> _Data provided_

----------------

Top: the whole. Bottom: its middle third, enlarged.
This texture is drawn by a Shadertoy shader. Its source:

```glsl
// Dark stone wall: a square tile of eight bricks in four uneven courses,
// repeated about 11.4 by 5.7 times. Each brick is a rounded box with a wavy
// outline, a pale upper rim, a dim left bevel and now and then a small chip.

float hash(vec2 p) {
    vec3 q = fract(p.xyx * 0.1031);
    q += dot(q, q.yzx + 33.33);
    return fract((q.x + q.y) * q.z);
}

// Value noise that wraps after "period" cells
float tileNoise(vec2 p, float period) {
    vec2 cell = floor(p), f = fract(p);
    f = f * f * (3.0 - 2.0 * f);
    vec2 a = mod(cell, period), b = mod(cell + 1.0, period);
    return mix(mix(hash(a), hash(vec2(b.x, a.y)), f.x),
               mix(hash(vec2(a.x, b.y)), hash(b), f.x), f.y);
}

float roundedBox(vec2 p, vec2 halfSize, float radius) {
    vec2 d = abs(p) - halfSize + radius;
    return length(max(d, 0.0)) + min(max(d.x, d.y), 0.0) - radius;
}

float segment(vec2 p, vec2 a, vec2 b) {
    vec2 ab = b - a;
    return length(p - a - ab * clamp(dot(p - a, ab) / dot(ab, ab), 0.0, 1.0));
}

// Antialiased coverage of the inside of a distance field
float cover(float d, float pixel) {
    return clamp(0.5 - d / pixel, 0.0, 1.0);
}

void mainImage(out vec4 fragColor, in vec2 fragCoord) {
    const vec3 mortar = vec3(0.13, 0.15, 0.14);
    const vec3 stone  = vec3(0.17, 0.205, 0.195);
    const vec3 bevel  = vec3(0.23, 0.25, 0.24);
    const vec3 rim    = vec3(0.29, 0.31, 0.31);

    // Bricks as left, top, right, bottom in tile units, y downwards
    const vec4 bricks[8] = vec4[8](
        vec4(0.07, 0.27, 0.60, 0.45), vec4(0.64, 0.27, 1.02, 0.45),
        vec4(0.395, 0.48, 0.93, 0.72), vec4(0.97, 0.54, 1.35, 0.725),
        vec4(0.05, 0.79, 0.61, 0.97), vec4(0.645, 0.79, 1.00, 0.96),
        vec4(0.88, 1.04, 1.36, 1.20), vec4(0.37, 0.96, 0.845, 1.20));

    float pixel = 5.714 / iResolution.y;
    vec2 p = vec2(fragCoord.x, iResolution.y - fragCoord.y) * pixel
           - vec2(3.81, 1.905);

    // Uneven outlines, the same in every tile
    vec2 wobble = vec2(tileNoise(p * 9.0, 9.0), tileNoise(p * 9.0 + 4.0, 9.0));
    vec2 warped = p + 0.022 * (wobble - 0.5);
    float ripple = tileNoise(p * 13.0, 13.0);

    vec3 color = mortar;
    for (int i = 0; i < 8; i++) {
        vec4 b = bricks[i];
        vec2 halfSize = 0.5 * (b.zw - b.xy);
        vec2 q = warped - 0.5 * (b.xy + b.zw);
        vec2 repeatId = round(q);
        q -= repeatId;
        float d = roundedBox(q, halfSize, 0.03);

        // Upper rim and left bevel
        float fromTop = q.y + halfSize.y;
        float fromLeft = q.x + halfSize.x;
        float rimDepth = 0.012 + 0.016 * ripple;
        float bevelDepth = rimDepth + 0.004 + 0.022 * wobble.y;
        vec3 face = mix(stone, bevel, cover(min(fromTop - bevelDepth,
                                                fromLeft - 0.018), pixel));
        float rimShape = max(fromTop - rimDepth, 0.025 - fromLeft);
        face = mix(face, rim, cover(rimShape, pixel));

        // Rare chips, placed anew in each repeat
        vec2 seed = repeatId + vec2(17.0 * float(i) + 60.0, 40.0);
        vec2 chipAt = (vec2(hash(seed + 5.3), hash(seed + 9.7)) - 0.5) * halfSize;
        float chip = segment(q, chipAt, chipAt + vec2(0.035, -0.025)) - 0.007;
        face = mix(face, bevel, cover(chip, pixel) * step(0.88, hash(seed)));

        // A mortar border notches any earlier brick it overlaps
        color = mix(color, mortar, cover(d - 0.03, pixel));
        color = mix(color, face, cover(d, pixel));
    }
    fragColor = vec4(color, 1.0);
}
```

----------------

> _What you will do_
Note which lines carry the word "rimDepth" in the material, then copy each of them.

> _Answer for this exercise_
        float rimDepth = 0.012 + 0.016 * ripple;
        float bevelDepth = rimDepth + 0.004 + 0.022 * wobble.y;
        float rimShape = max(fromTop - rimDepth, 0.025 - fromLeft);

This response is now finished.